Farming is certainly full of traditions – and is a tradition in itself. Many of us who farm are proud to say how long our family has been farming, or how long the family has been farming a particular piece of ground. When we think of the challenges that the family went through as they persevered in farming, we feel a sense of pride and commitment.
Along with the rich tradition and history of farming, change has happened throughout the years, too. New innovations in machinery and inputs both greatly changed the overall landscape of farming. And now, as farming has evolved to require more of a business mindset, today’s farmers are faced with change as well – different than what their great-grandparents faced, but another dynamic step.
Times keep changing
The changes that are and have been happening in farming over the past ten to fifteen years or so are many. As farms have grown, the decisions have also gotten bigger, with more at stake. There’s more of a need to run the farm as a business because of these big decisions.
With the need for farming to be a business comes the need for systems and processes to facilitate that. It’s necessary for the farm leader to serve as the farm’s CEO and engage in forward-looking business planning to run the operation well.
As change continues to happen, it can be a good idea to take stock of the way that we tend to respond to it, personally. As the global environment surrounding agriculture, and the current situation of ag itself keeps shifting, it’s clear that change isn’t something we can escape from. It’s built into our reality.
The real question then becomes: How do you choose to respond to it? What’s your approach to change on the farm? Is it part of your business planning process to respond and adapt proactively to change? How quickly is your operation able to do this? Or do you find that you – and your operation – tend to lag behind in thinking about and preparing to meet challenges that can come with change?
Roll with change
A farm operation that is able and ready to adapt to change because the leaders have a forward-thinking, forward-looking approach to it will, I believe, be more competitive in the long run. This is because the farm and its leaders actively seek to adapt to the change rather than expecting that the change will adapt to their farm. The operation can only be as good as the way that the leaders anticipate change and adapt their thinking and practices to incorporate it.
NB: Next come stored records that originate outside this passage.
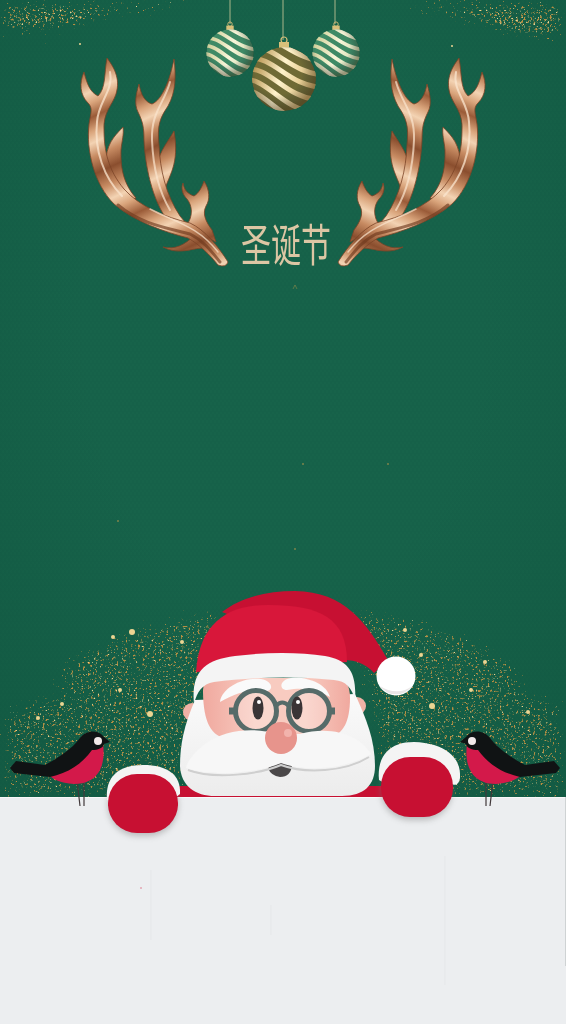
<!DOCTYPE html>
<html lang="zh-CN">
<head>
<meta charset="utf-8">
<title>圣诞节</title>
<style>
:root {
  --green: #17634a;
  --green-dark: #115640;
  --panel: #eceef0;
  --red: #d8173a;
  --red-deep: #c71032;
  --snow: #f4f4f4;
  --skin: #f4b9ae;
  --nose: #e7948c;
  --frame: #566b69;
  --ink: #101314;
  --bird: #d3194a;
  --gold: #c19a4b;
  --gold-light: #ecd592;
  --title: #dcc6a4;
}
* { box-sizing: border-box; }
html, body { margin: 0; height: 100%; overflow: hidden; }
.poster {
  position: relative;
  width: 566px;
  height: 1024px;
  overflow: hidden;
  background: var(--green);
}
.scene { position: absolute; inset: 0; display: block; }
.title {
  position: absolute;
  left: 241px;
  top: 220px;
  width: 90px;
  height: 45px;
  margin: 0;
  font: 100 30px/30px "Noto Sans CJK SC", "Noto Sans CJK JP", sans-serif;
  white-space: nowrap;
  color: var(--title);
  transform: scaleY(1.5);
  transform-origin: 0 0;
}
</style>
</head>
<body>
<main class="poster">
<svg class="scene" width="566" height="1024" viewBox="0 0 566 1024" role="img" aria-label="Santa Claus peeking over a white panel between two birds, with golden antlers and baubles above">
  <defs>
    <pattern id="weave" width="4" height="6" patternUnits="userSpaceOnUse">
      <path d="M1 0V4M3 3V6" stroke="var(--green-dark)" stroke-width="1" opacity=".3"/>
    </pattern>
    <radialGradient id="vignette" cx=".5" cy=".4" r=".7">
      <stop offset=".5" stop-color="#0d4f3a" stop-opacity="0"/>
      <stop offset="1" stop-color="#0d4f3a" stop-opacity=".35"/>
    </radialGradient>
    <linearGradient id="copper" gradientUnits="userSpaceOnUse" x1="90" y1="60" x2="112" y2="108" spreadMethod="reflect">
      <stop offset="0" stop-color="#8a4e2e"/>
      <stop offset=".3" stop-color="#c78b62"/>
      <stop offset=".55" stop-color="#f3d3b3"/>
      <stop offset=".75" stop-color="#d9a47b"/>
      <stop offset="1" stop-color="#9a5b38"/>
    </linearGradient>
    <linearGradient id="gold-stripe" x1="0" x2="1">
      <stop offset="0" stop-color="#a87f35"/>
      <stop offset=".45" stop-color="#fff3cc"/>
      <stop offset="1" stop-color="#c9a050"/>
    </linearGradient>
    <linearGradient id="mint-stripe" x1="0" x2="1">
      <stop offset="0" stop-color="#c6c68a"/>
      <stop offset=".5" stop-color="#f8f6da"/>
      <stop offset="1" stop-color="#c3d0a0"/>
    </linearGradient>
    <radialGradient id="ball-shade" cx=".42" cy=".38" r=".6">
      <stop offset=".6" stop-color="#123" stop-opacity="0"/>
      <stop offset="1" stop-color="#321" stop-opacity=".4"/>
    </radialGradient>
    <linearGradient id="skin" x1="0" x2="1">
      <stop offset="0" stop-color="#f0a99f"/>
      <stop offset=".35" stop-color="#f8cbc0"/>
      <stop offset=".7" stop-color="#f8cbc0"/>
      <stop offset="1" stop-color="#f0a99f"/>
    </linearGradient>
    <linearGradient id="beard" x1="0" y1="0" x2="0" y2="1">
      <stop offset="0" stop-color="#fafafa"/>
      <stop offset="1" stop-color="#ececec"/>
    </linearGradient>
    <clipPath id="ball-clip"><circle r="32"/></clipPath>
    <filter id="soft" x="-20%" y="-20%" width="140%" height="140%"><feGaussianBlur stdDeviation="3"/></filter>
    <filter id="glitter-gold" filterUnits="userSpaceOnUse" x="0" y="0" width="566" height="800" color-interpolation-filters="sRGB">
      <feTurbulence type="fractalNoise" baseFrequency=".42" numOctaves="2" seed="4"/>
      <feColorMatrix values="0 0 0 0 0 0 0 0 0 0 0 0 0 0 0 1 0 0 0 0" result="noise"/>
      <feGaussianBlur in="SourceAlpha" stdDeviation="9" result="density"/>
      <feComposite in="noise" in2="density" operator="arithmetic" k2="1" k3=".35" k4="-.91"/>
      <feComponentTransfer result="grains"><feFuncA type="linear" slope="8"/></feComponentTransfer>
      <feFlood flood-color="#b98f42"/>
      <feComposite in2="grains" operator="in"/>
    </filter>
    <filter id="glitter-light" filterUnits="userSpaceOnUse" x="0" y="0" width="566" height="800" color-interpolation-filters="sRGB">
      <feTurbulence type="fractalNoise" baseFrequency=".5" numOctaves="2" seed="19"/>
      <feColorMatrix values="0 0 0 0 0 0 0 0 0 0 0 0 0 0 0 1 0 0 0 0" result="noise"/>
      <feGaussianBlur in="SourceAlpha" stdDeviation="8" result="density"/>
      <feComposite in="noise" in2="density" operator="arithmetic" k2="1" k3=".35" k4="-.98"/>
      <feComponentTransfer result="grains"><feFuncA type="linear" slope="9"/></feComponentTransfer>
      <feFlood flood-color="#ecd592"/>
      <feComposite in2="grains" operator="in"/>
    </filter>

    <g id="glitter-areas">
      <path d="M0 0H215C190 14 150 16 115 17C90 28 50 34 0 38Z"/>
      <path d="M566 0H385C400 14 440 18 470 22C500 40 540 40 566 42Z"/>
      <path d="M230 606C180 608 120 630 75 652L42 672L66 690L0 706V800H190V740Z" opacity=".85"/>
      <path d="M340 608C400 606 450 625 490 645L530 672L522 690L566 700V800H375V730Z" opacity=".85"/>
    </g>

    <g id="ball-stripes" fill="none" stroke-width="5">
      <path d="M-40-30C-20-42 0-20 40-30M-40-19C-20-31 4-6 40-17M-40-8C-18-20 6 6 40-4M-40 3C-18-9 6 18 40 9M-40 14C-18 2 6 30 40 22M-40 25C-18 13 4 40 40 35" transform="rotate(18)"/>
    </g>
    <g id="ball-top">
      <path d="M-5-31H5V-37H-5Z" fill="#d8c07a"/>
      <circle cy="-39" r="3" fill="none" stroke="#d8c07a" stroke-width="1.2"/>
    </g>

    <g id="antler" stroke="#7b4527" stroke-width=".8" fill="url(#copper)">
      <path d="M163 247C175 250 184 245 194 236L206 248C194 247 180 256 163 247Z"/>
      <path d="M183 183C184 190 188 194 194 196C199 193 202 187 204 181C210 190 210 200 206 206C202 214 206 222 212 230L216 242L186 226C194 216 192 205 187 199C182 194 181 188 183 183Z"/>
      <path d="M174 131C168 142 160 150 157 165L165 190C168 176 180 165 174 131Z"/>
      <path d="M174 59C176 75 176 92 168 106C160 118 157 125 159 145C160 170 166 195 180 216L190 228L168 221C152 200 145 165 144 140C144 128 143 122 138 112C134 104 136 94 139 84C141 95 145 102 152 104C162 100 170 80 174 59Z"/>
      <path d="M123 127C118 133 108 140 106 158C106 172 112 190 128 200L136 198C120 180 121 160 121 150C122 140 124 135 123 127Z"/>
      <path d="M107 58C113 66 121 78 116 94C112 106 103 112 104 130C104 150 108 170 124 189C140 207 165 217 190 223C205 230 218 246 228 262Q226 268 218 265C210 255 200 245 188 238C165 232 135 222 114 204C94 184 86 150 89 124C91 112 93 108 88 103C80 95 79 83 84 72C87 84 90 92 98 96C106 88 104 74 107 58Z"/>
      <g fill="none" stroke-linecap="round">
        <path d="M110 72C114 90 98 102 97 122C94 150 104 178 122 196" stroke="#fbe6cf" stroke-width="2" opacity=".75"/>
        <path d="M170 82C164 104 151 112 152 140C153 165 158 190 170 210" stroke="#fbe6cf" stroke-width="2" opacity=".7"/>
        <path d="M118 205C140 224 168 228 190 234C204 241 212 252 220 262" stroke="#6f3a1e" stroke-width="3" opacity=".65"/>
        <path d="M150 209C175 222 198 226 218 252" stroke="#fbe6cf" stroke-width="1.5" opacity=".7"/>
      </g>
    </g>

    <g id="bird">
      <path d="M77 780L80 806M84 780V806" stroke="#42393b" stroke-width="1.2"/>
      <path d="M103 744C106 766 98 784 74 784C60 783 52 779 48 774L75 750Z" fill="var(--bird)"/>
      <path d="M110 742L104 737C98 729 86 730 80 738C72 749 58 758 45 765L16 761L10 768L14 773L50 777C68 773 82 764 92 750C98 750 103 748 104 744Z" fill="var(--ink)"/>
      <circle cx="98" cy="741" r="4" fill="#f2eaea"/>
    </g>
  </defs>

  <g id="backdrop">
    <rect width="566" height="800" fill="url(#weave)"/>
    <rect width="566" height="800" fill="url(#vignette)"/>
  </g>

  <g id="glitter">
    <use href="#glitter-areas" filter="url(#glitter-gold)"/>
    <use href="#glitter-areas" filter="url(#glitter-light)"/>
    <g fill="var(--gold-light)">
      <circle cx="113" cy="637" r="2"/><circle cx="132" cy="632" r="3"/><circle cx="182" cy="642" r="2"/>
      <circle cx="62" cy="704" r="2"/><circle cx="150" cy="714" r="3"/><circle cx="120" cy="690" r="2"/>
      <circle cx="38" cy="718" r="2"/><circle cx="421" cy="655" r="2"/><circle cx="405" cy="630" r="2"/>
      <circle cx="432" cy="706" r="3"/><circle cx="485" cy="662" r="2"/><circle cx="528" cy="712" r="2"/>
      <circle cx="471" cy="690" r="2"/><circle cx="452" cy="46" r="1"/><circle cx="80" cy="44" r="1"/>
    </g>
    <g fill="var(--gold)" opacity=".6">
      <circle cx="303" cy="464" r="1"/><circle cx="388" cy="464" r="1"/><circle cx="295" cy="549" r="1"/><circle cx="118" cy="521" r="1"/>
    </g>
    <path d="M293 289L295 285L297 289" fill="none" stroke="var(--gold)" stroke-width=".7" opacity=".6"/>
  </g>

  <g id="baubles">
    <path d="M230 0V24M283 0V40M335 0V24" stroke="#a9b58a" stroke-width="1"/>
    <g transform="translate(230 53) scale(.74)">
      <use href="#ball-top"/>
      <g clip-path="url(#ball-clip)"><circle r="32" fill="#3f8a66"/><use href="#ball-stripes" stroke="url(#mint-stripe)"/></g>
      <circle r="32" fill="url(#ball-shade)"/>
    </g>
    <g transform="translate(336 53) scale(.74)">
      <use href="#ball-top"/>
      <g clip-path="url(#ball-clip)"><circle r="32" fill="#3f8a66"/><use href="#ball-stripes" stroke="url(#mint-stripe)"/></g>
      <circle r="32" fill="url(#ball-shade)"/>
    </g>
    <g transform="translate(284 79)">
      <use href="#ball-top"/>
      <g clip-path="url(#ball-clip)"><circle r="32" fill="#6f6a35"/><use href="#ball-stripes" stroke="url(#gold-stripe)"/></g>
      <circle r="32" fill="url(#ball-shade)"/>
    </g>
  </g>

  <g id="antlers">
    <use href="#antler"/>
    <use href="#antler" transform="translate(566 0) scale(-1 1)"/>
  </g>

  <g id="santa">
    <path d="M168 786H384V798H168Z" fill="var(--red-deep)"/>
    <g id="head">
      <circle cx="192" cy="712" r="9" fill="#f0b2a6"/>
      <circle cx="357" cy="706" r="9" fill="#f0b2a6"/>
      <path d="M195 700C184 725 180 745 180 766C181 786 195 796 215 796H342C364 796 375 785 375 766C375 740 366 718 355 694Z" fill="url(#beard)"/>
      <path d="M203 690Q204 678 214 678H338Q350 680 350 698C350 720 344 735 328 738H226C208 736 203 715 203 690Z" fill="url(#skin)"/>
    </g>
    <g id="hat">
      <path d="M222 612C240 598 265 591 295 591C345 592 366 622 388 660L374 673C366 664 356 660 344 660Z" fill="var(--red-deep)"/>
      <path d="M196 672C199 628 222 605 268 605C320 605 347 618 347 662Z" fill="var(--red)"/>
      <path d="M194 704C191 672 204 660 235 656C265 652 300 652 325 656C348 660 357 672 355 700C352 688 346 681 334 680C295 676 250 677 214 682C202 684 197 692 194 704Z" fill="var(--snow)"/>
      <circle cx="396" cy="676" r="19.5" fill="#fff"/>
      <path d="M380 686A19.5 19.5 0 0 0 412 686C404 693 390 693 380 686Z" fill="#e9e5e6"/>
    </g>
    <g id="eyebrows" fill="#fafafa">
      <path d="M220 702C222 688 242 677 261 679C273 681 274 691 266 691C250 688 236 693 220 702Z"/>
      <path d="M330 697C327 684 307 676 291 678C279 680 279 690 287 690C303 687 316 689 330 697Z"/>
    </g>
    <g id="glasses" stroke="var(--frame)" fill="#fff" fill-opacity=".22">
      <circle cx="256" cy="711" r="20.5" stroke-width="5"/>
      <circle cx="309" cy="711" r="20.5" stroke-width="5"/>
      <path d="M276 706Q282 699 289 706" fill="none" stroke-width="4"/>
      <path d="M229 711H235M330 711H335" stroke-width="7"/>
    </g>
    <g id="eyes">
      <ellipse cx="258" cy="708" rx="5.5" ry="11.5" fill="#3a3436"/>
      <ellipse cx="297" cy="708" rx="5.5" ry="11.5" fill="#3a3436"/>
      <circle cx="259" cy="702" r="2" fill="#fff"/>
      <circle cx="298" cy="702" r="2" fill="#fff"/>
    </g>
    <path id="mouth" d="M268 768Q280 760 292 765Q291 777 280 777Q271 776 268 768Z" fill="#4b4849"/>
    <path id="moustache-shadow" d="M188 770C215 780 260 774 281 765C305 774 345 772 369 757" fill="none" stroke="#cfcfcf" stroke-width="2"/>
    <path id="moustache" d="M277 734C255 727 225 729 205 744C190 756 187 764 186 768C215 778 260 772 281 763C305 772 345 770 371 754C362 738 335 724 300 734Z" fill="#f7f7f7"/>
    <circle id="nose" cx="281" cy="738" r="16" fill="var(--nose)"/>
    <circle cx="288" cy="733" r="4" fill="#f2b3ac"/>
  </g>

  <g id="panel">
    <rect y="797" width="566" height="227" fill="var(--panel)"/>
    <path d="M0 797.5H566" stroke="#f8f8f8"/>
    <path d="M215 796.5H360" stroke="var(--red-deep)" stroke-width="1"/>
    <circle cx="141" cy="888" r="1" fill="#e3a6b3"/>
    <path d="M151 870V940M445 856V985M271 905V935" stroke="#e5e7e9"/>
    <path d="M565.5 797V966" stroke="#cfd3d4"/>
  </g>

  <g id="mittens">
    <rect x="108" y="774" width="70" height="62" rx="30" fill="#777" opacity=".45" filter="url(#soft)"/>
    <path d="M107 800C105 777 118 765 143 765C168 765 181 775 180 794L170 802H114Z" fill="var(--snow)"/>
    <rect x="108" y="774" width="70" height="59" rx="29" fill="var(--red-deep)"/>
    <rect x="381" y="760" width="71" height="60" rx="29" fill="#777" opacity=".45" filter="url(#soft)"/>
    <path d="M379 780C377 755 390 742 414 742C444 743 462 757 460 778C459 786 452 787 448 781L386 784Z" fill="var(--snow)"/>
    <rect x="381" y="757" width="72" height="60" rx="29" fill="var(--red-deep)"/>
  </g>

  <g id="birds">
    <use href="#bird"/>
    <use href="#bird" transform="translate(570 0) scale(-1 1)"/>
  </g>
</svg>
<h1 class="title">圣诞节</h1>
</main>
</body>
</html>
Consider your operation – and how you’re approaching change in agriculture and how you’re running your farm. What are some areas where you’ve done a good job adapting to change and incorporating it into your operation? In what areas have you not been as swift or strong in adapting?
Assess where your farm is currently at with this, and decide on a couple areas where you might work to adapt better to change that’s already happening. You might work with a farm business advisor to brainstorm and get more ideas on how to respond and adapt to change within your operation.
The opinions of the author are not necessarily those of Farm Futures or Farm Progress.